At the line containing "738L433 733L435 741L327", start repeating the entries exactly, and continue through the last line.

(Items from a data source)

+ + + + + + +

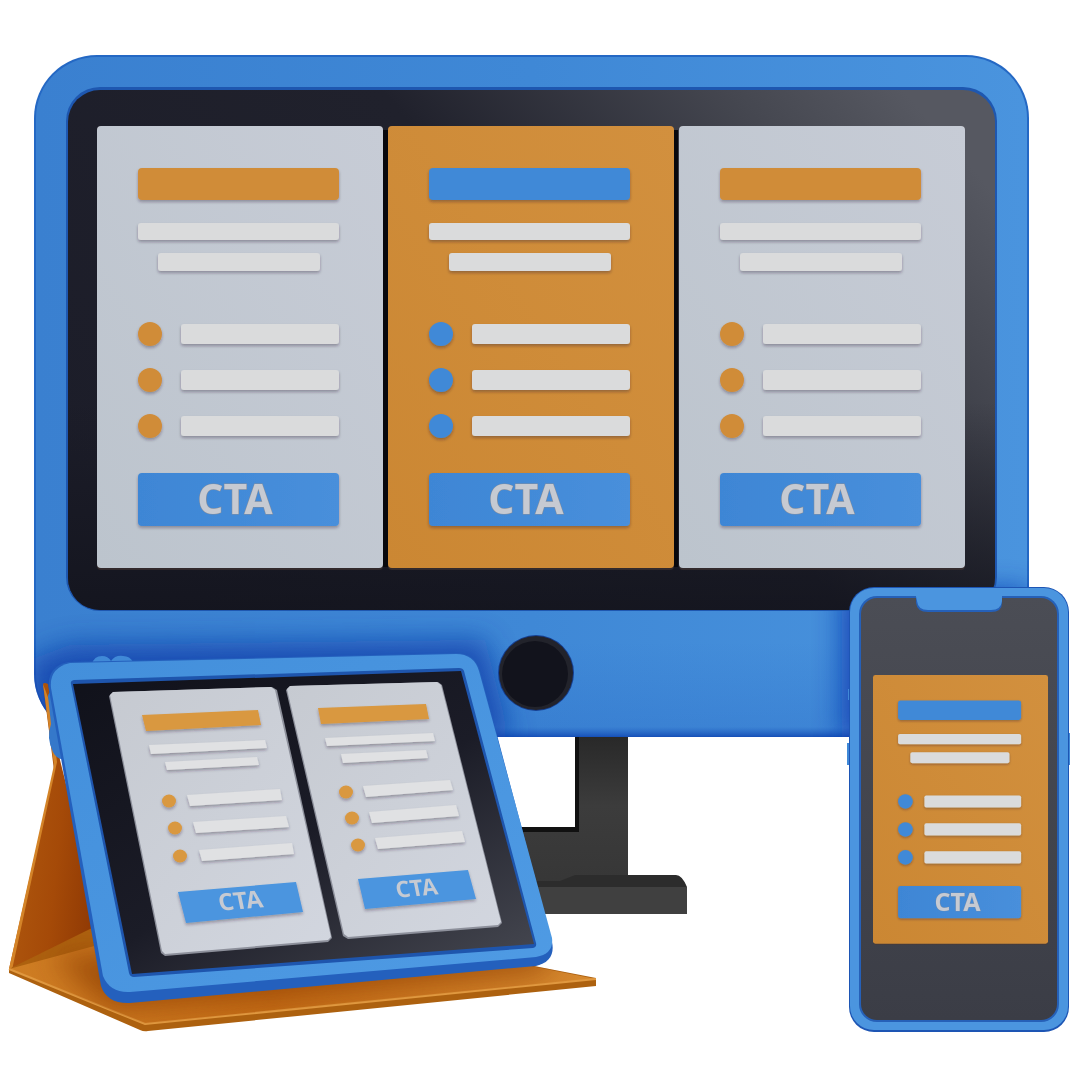
<!DOCTYPE html>
<html lang="en">
<head>
<meta charset="utf-8">
<title>Responsive landing pages</title>
<style>
:root{--blue:#4089d7;--blue-light:#4b95df;--blue-deep:#2468c4;--orange:#d08c39;--orange-dark:#b4701f;--paper:#c1c8d1;--line:#dadbdc;--label:#c6cad2;--ink:#12131c}
html,body{margin:0;background:#fff}
body{width:1072px;height:1072px;overflow:hidden}
svg{display:block}
.cta{font-family:"Open Sans","Noto Sans",sans-serif;font-weight:700;fill:var(--label);text-anchor:middle}
.light{--card:url(#paper);--accent:var(--orange)}
.featured{--card:url(#amber);--accent:var(--blue)}
.line{fill:var(--line)}
.button{fill:url(#button)}
.tablet-line{fill:#e0e1e3}
.tablet-accent{fill:#d9983f}
.tablet-button{fill:var(--blue-light)}
</style>
</head>
<body>
<svg width="1072" height="1072" viewBox="0 0 1072 1072" role="img" aria-label="Desktop monitor, tablet and phone showing page cards with call to action buttons">
<defs>
<linearGradient id="paper" x1="0" y1="1" x2="1" y2="0"><stop stop-color="#bcc4cd"/><stop offset="1" stop-color="#c7ccd6"/></linearGradient>
<linearGradient id="amber" x1="0" y1="1" x2="1" y2="0"><stop stop-color="#cb8733"/><stop offset="1" stop-color="#d2903e"/></linearGradient>
<linearGradient id="button"><stop stop-color="#3e86d5"/><stop offset="1" stop-color="#488fdb"/></linearGradient>
<linearGradient id="monitor-body"><stop stop-color="#3a80d0"/><stop offset=".5" stop-color="#3f88d6"/><stop offset="1" stop-color="#4a94de"/></linearGradient>
<linearGradient id="monitor-chin" x1="0" y1="0" x2="0" y2="1"><stop offset=".86" stop-color="#2565c4" stop-opacity="0"/><stop offset=".985" stop-color="#2565c4" stop-opacity=".25"/><stop offset="1" stop-color="#1650b8"/></linearGradient>
<linearGradient id="monitor-glass" x1="0" y1=".7" x2="1" y2=".2"><stop stop-color="#1c1d29"/><stop offset=".55" stop-color="#20212c"/><stop offset=".85" stop-color="#454750"/><stop offset="1" stop-color="#565861"/></linearGradient>
<linearGradient id="glass-fade" x1="0" y1="0" x2="0" y2="1"><stop offset=".6" stop-color="#12131c" stop-opacity="0"/><stop offset="1" stop-color="#12131c" stop-opacity=".75"/></linearGradient>
<linearGradient id="stand" x1="0" y1="0" x2="0" y2="1"><stop stop-color="#242424"/><stop offset=".5" stop-color="#3c3c3c"/><stop offset="1" stop-color="#363636"/></linearGradient>
<linearGradient id="tablet-body" x1="0" y1="0" x2="1" y2="1"><stop stop-color="#438fdb"/><stop offset="1" stop-color="#4f9be4"/></linearGradient>
<linearGradient id="tablet-glass" x1="0" y1="0" x2=".9" y2="1"><stop stop-color="#10111a"/><stop offset=".55" stop-color="#1b1c27"/><stop offset="1" stop-color="#43454e"/></linearGradient>
<linearGradient id="tablet-paper" x1="0" y1="0" x2="1" y2="1"><stop stop-color="#c6cad1"/><stop offset="1" stop-color="#d2d6df"/></linearGradient>
<linearGradient id="flap" x1="0" y1="0" x2="1" y2=".3"><stop stop-color="#b25c10"/><stop offset=".55" stop-color="#a54a08"/><stop offset="1" stop-color="#8a3503"/></linearGradient>
<linearGradient id="foot" x1="0" y1="0" x2="1" y2="0"><stop stop-color="#cf7e24"/><stop offset=".45" stop-color="#c26a15"/><stop offset="1" stop-color="#d6892f"/></linearGradient>
<linearGradient id="phone-glass" x1="0" y1="0" x2="0" y2="1"><stop stop-color="#4b4d55"/><stop offset="1" stop-color="#3b3d46"/></linearGradient>
<filter id="soft" x="-30%" y="-30%" width="160%" height="160%"><feGaussianBlur stdDeviation="14"/></filter>
<filter id="lift" x="-10%" y="-30%" width="120%" height="180%"><feDropShadow dx="0" dy="2" stdDeviation="1.6" flood-color="#2a2430" flood-opacity=".35"/></filter>
<clipPath id="monitor-shape"><rect x="34" y="55" width="995" height="682" rx="63"/></clipPath>
<clipPath id="foot-shape"><path d="M9 969L98 925L400 940L596 978L145 1024Z"/></clipPath>
<g id="page-card">
<rect width="286" height="444" rx="4" fill="#4a3a35" opacity=".55"/>
<rect width="286" height="442" rx="4" fill="var(--card)"/>
<g filter="url(#lift)">
<rect x="41" y="42" width="201" height="32" rx="4" fill="var(--accent)"/>
<g class="line">
<rect x="41" y="97" width="201" height="17" rx="3"/>
<rect x="61" y="127" width="162" height="18" rx="3"/>
<rect x="84" y="198" width="158" height="20" rx="3"/>
<rect x="84" y="244" width="158" height="20" rx="3"/>
<rect x="84" y="290" width="158" height="20" rx="3"/>
</g>
<g fill="var(--accent)"><circle cx="53" cy="208" r="12"/><circle cx="53" cy="254" r="12"/><circle cx="53" cy="300" r="12"/></g>
<rect class="button" x="41" y="347" width="201" height="53" rx="4"/>
</g>
<text class="cta" x="138" y="388" font-size="41" stroke="#858d9b" stroke-width="1" paint-order="stroke">CTA</text>
</g>
</defs>

<g id="monitor-stand">
<path d="M500 827H575V720H628V892H500Z" fill="url(#stand)"/>
<path d="M500 827H575V720H579V832H500Z" fill="#111"/>
<path d="M500 881H560L575 875H676Q682 875 687 887V914H500Z" fill="#2c2c2c"/>
<path d="M530 887H687V914H530Z" fill="#404040"/>
</g>

<g id="monitor">
<rect x="34" y="55" width="995" height="682" rx="63" fill="var(--blue-deep)"/>
<rect x="36" y="57" width="991" height="679" rx="61" fill="url(#monitor-body)"/>
<rect x="34" y="55" width="995" height="682" rx="63" fill="url(#monitor-chin)"/>
<g clip-path="url(#monitor-shape)">
<path d="M30 660L70 645L485 640L510 740H30Z" fill="#0f3aa8" opacity=".75" filter="url(#soft)"/>
<path d="M842 590H1029V740H842Z" fill="#0a3bb0" opacity=".85" filter="url(#soft)"/>
</g>
<rect x="66" y="87" width="931" height="524" rx="34" fill="#1e57b0"/>
<rect x="68" y="90" width="927" height="520" rx="32" fill="url(#monitor-glass)"/>
<rect x="68" y="90" width="927" height="520" rx="32" fill="url(#glass-fade)"/>
<path d="M383 130H388V567H383ZM673 130H678V567H673Z" fill="#08080d"/>
<use href="#page-card" class="light" x="97" y="126"/>
<use href="#page-card" class="featured" x="388" y="126"/>
<use href="#page-card" class="light" x="679" y="126" width="285"/>
<circle cx="536" cy="673" r="38" fill="#153f92"/>
<circle cx="536" cy="673" r="37" fill="#22232b"/>
<circle cx="535" cy="674" r="33" fill="var(--ink)"/>
</g>

<g id="tablet-cover">
<path d="M43 684Q44 682 48 684L60 760L120 1000L9 969L54 770Z" fill="url(#flap)"/>
<path d="M43 684L49 700L57 762L12 970L9 969L54 765Z" fill="#d48428"/>
<path d="M9 969L98 925L400 940L596 978V986L148 1031Q144 1032 140 1030L9 973Z" fill="#ad610f"/>
<path d="M9 969L98 945L400 940L596 979L145 1024Z" fill="url(#foot)"/>
<path d="M9 969L145 1024L596 979" fill="none" stroke="#e0983f" stroke-width="2"/>
<g clip-path="url(#foot-shape)"><path d="M50 955L110 1008L540 972L560 945Z" fill="#8d3c05" opacity=".7" filter="url(#soft)"/></g>
</g>

<g id="tablet">
<path d="M92 664Q94 656 102 656Q108 656 111 661Q115 655 123 656Q130 656 133 662Z" fill="var(--blue)"/>
<path d="M48 696Q49 690 56 692L68 758Q58 762 53 752Q46 738 51 724Z" fill="#3578ca"/>
<path d="M49 690Q46 667 68 662L456 653Q475 653 480 671L552 942Q556 961 536 966L130 1003Q107 1004 101 986Z" fill="#2460bd"/>
<path d="M51 688Q49 668 70 663L456 654Q474 654 479 671L552 938Q554 954 536 957L130 992Q110 993 103 976Z" fill="url(#tablet-body)"/>
<path d="M71 684Q70 681 74 680L459 668Q463 668 464 671L536 943Q537 947 533 948L134 977Q130 977 129 973Z" fill="#1e55ad"/>
<path d="M73 684L461 671L534 944L132 974Z" fill="url(#tablet-glass)"/>

<g id="tablet-first-card">
<path d="M109 696L113 692L272 687L277 690L332 938L328 942L165 956L161 953Z" fill="#8d909b"/>
<path d="M110 695L113 692L271 687L275 690L331 937L328 940L165 954L162 951Z" fill="url(#tablet-paper)"/>
<g filter="url(#lift)">
<path class="tablet-accent" d="M142 715L258 710L261 725L146 731Z"/>
<g class="tablet-line">
<path d="M149 745L265 740L267 748L151 754Z"/>
<path d="M165 762L257 757L259 765L167 770Z"/>
<path d="M187 795L280 789L282 800L190 806Z"/>
<path d="M193 822L286 816L289 827L196 833Z"/>
<path d="M199 850L292 843L294 854L202 861Z"/>
</g>
<g class="tablet-accent"><ellipse cx="169" cy="801" rx="7" ry="6.5"/><ellipse cx="175" cy="828" rx="7" ry="6.5"/><ellipse cx="180" cy="856" rx="7" ry="6.5"/></g>
<path class="tablet-button" d="M178 892L296 882L303 912L186 923Z"/>
</g>
<text class="cta" font-size="24" transform="matrix(1 -.08 .2 .98 242 909)">CTA</text>
</g>

<g id="tablet-second-card">
<path d="M286 690L290 686L438 682L442 685L502 923L498 927L348 939L343 936Z" fill="#8d909b"/>
<path d="M287 689L290 686L437 682L441 685L501 922L498 925L348 937L344 934Z" fill="url(#tablet-paper)"/>
<g filter="url(#lift)">
<path class="tablet-accent" d="M318 708L426 704L429 719L321 724Z"/>
<g class="tablet-line">
<path d="M325 738L433 733L435 741L327 746Z"/>
<path d="M341 754L426 750L428 758L343 763Z"/>
<path d="M363 786L450 780L453 790L366 797Z"/>
<path d="M369 812L456 805L459 816L372 823Z"/>
<path d="M375 838L462 831L465 842L378 849Z"/>
</g>
<g class="tablet-accent"><ellipse cx="346" cy="792" rx="7" ry="6.5"/><ellipse cx="352" cy="818" rx="7" ry="6.5"/><ellipse cx="358" cy="845" rx="7" ry="6.5"/></g>
<path class="tablet-button" d="M358 879L468 870L476 899L365 909Z"/>
</g>
<text class="cta" font-size="23" transform="matrix(.98 -.08 .2 .98 418 896)">CTA</text>
</g>
</g>

<g id="phone">
<path d="M852 689H848V700H852ZM852 743H847V765H852ZM1066 733H1070V765H1066Z" fill="var(--blue)"/>
<rect x="849" y="587" width="220" height="445" rx="25" fill="#1d55b4"/>
<rect x="850" y="588" width="218" height="442" rx="24" fill="var(--blue-light)"/>
<rect x="859" y="596" width="200" height="426" rx="18" fill="#2560b8"/>
<rect x="861" y="598" width="196" height="422" rx="16" fill="url(#phone-glass)"/>
<path d="M916 595H1002V603Q1002 612 991 612H928Q917 612 916 603Z" fill="#2560b8"/>
<path d="M915 592H1002V601Q1001 610 991 610H928Q918 610 917 601Z" fill="var(--blue-light)"/>
<use href="#page-card" class="featured" transform="translate(873 675) scale(.612 .608)"/>
</g>
</svg>
</body>
</html>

+ + + + + + +

- _Response_:
<path d="M325 738L433 733L435 741L327 746Z"/>
<path d="M341 754L426 750L428 758L343 763Z"/>
<path d="M363 786L450 780L453 790L366 797Z"/>
<path d="M369 812L456 805L459 816L372 823Z"/>
<path d="M375 838L462 831L465 842L378 849Z"/>
</g>
<g class="tablet-accent"><ellipse cx="346" cy="792" rx="7" ry="6.5"/><ellipse cx="352" cy="818" rx="7" ry="6.5"/><ellipse cx="358" cy="845" rx="7" ry="6.5"/></g>
<path class="tablet-button" d="M358 879L468 870L476 899L365 909Z"/>
</g>
<text class="cta" font-size="23" transform="matrix(.98 -.08 .2 .98 418 896)">CTA</text>
</g>
</g>

<g id="phone">
<path d="M852 689H848V700H852ZM852 743H847V765H852ZM1066 733H1070V765H1066Z" fill="var(--blue)"/>
<rect x="849" y="587" width="220" height="445" rx="25" fill="#1d55b4"/>
<rect x="850" y="588" width="218" height="442" rx="24" fill="var(--blue-light)"/>
<rect x="859" y="596" width="200" height="426" rx="18" fill="#2560b8"/>
<rect x="861" y="598" width="196" height="422" rx="16" fill="url(#phone-glass)"/>
<path d="M916 595H1002V603Q1002 612 991 612H928Q917 612 916 603Z" fill="#2560b8"/>
<path d="M915 592H1002V601Q1001 610 991 610H928Q918 610 917 601Z" fill="var(--blue-light)"/>
<use href="#page-card" class="featured" transform="translate(873 675) scale(.612 .608)"/>
</g>
</svg>
</body>
</html>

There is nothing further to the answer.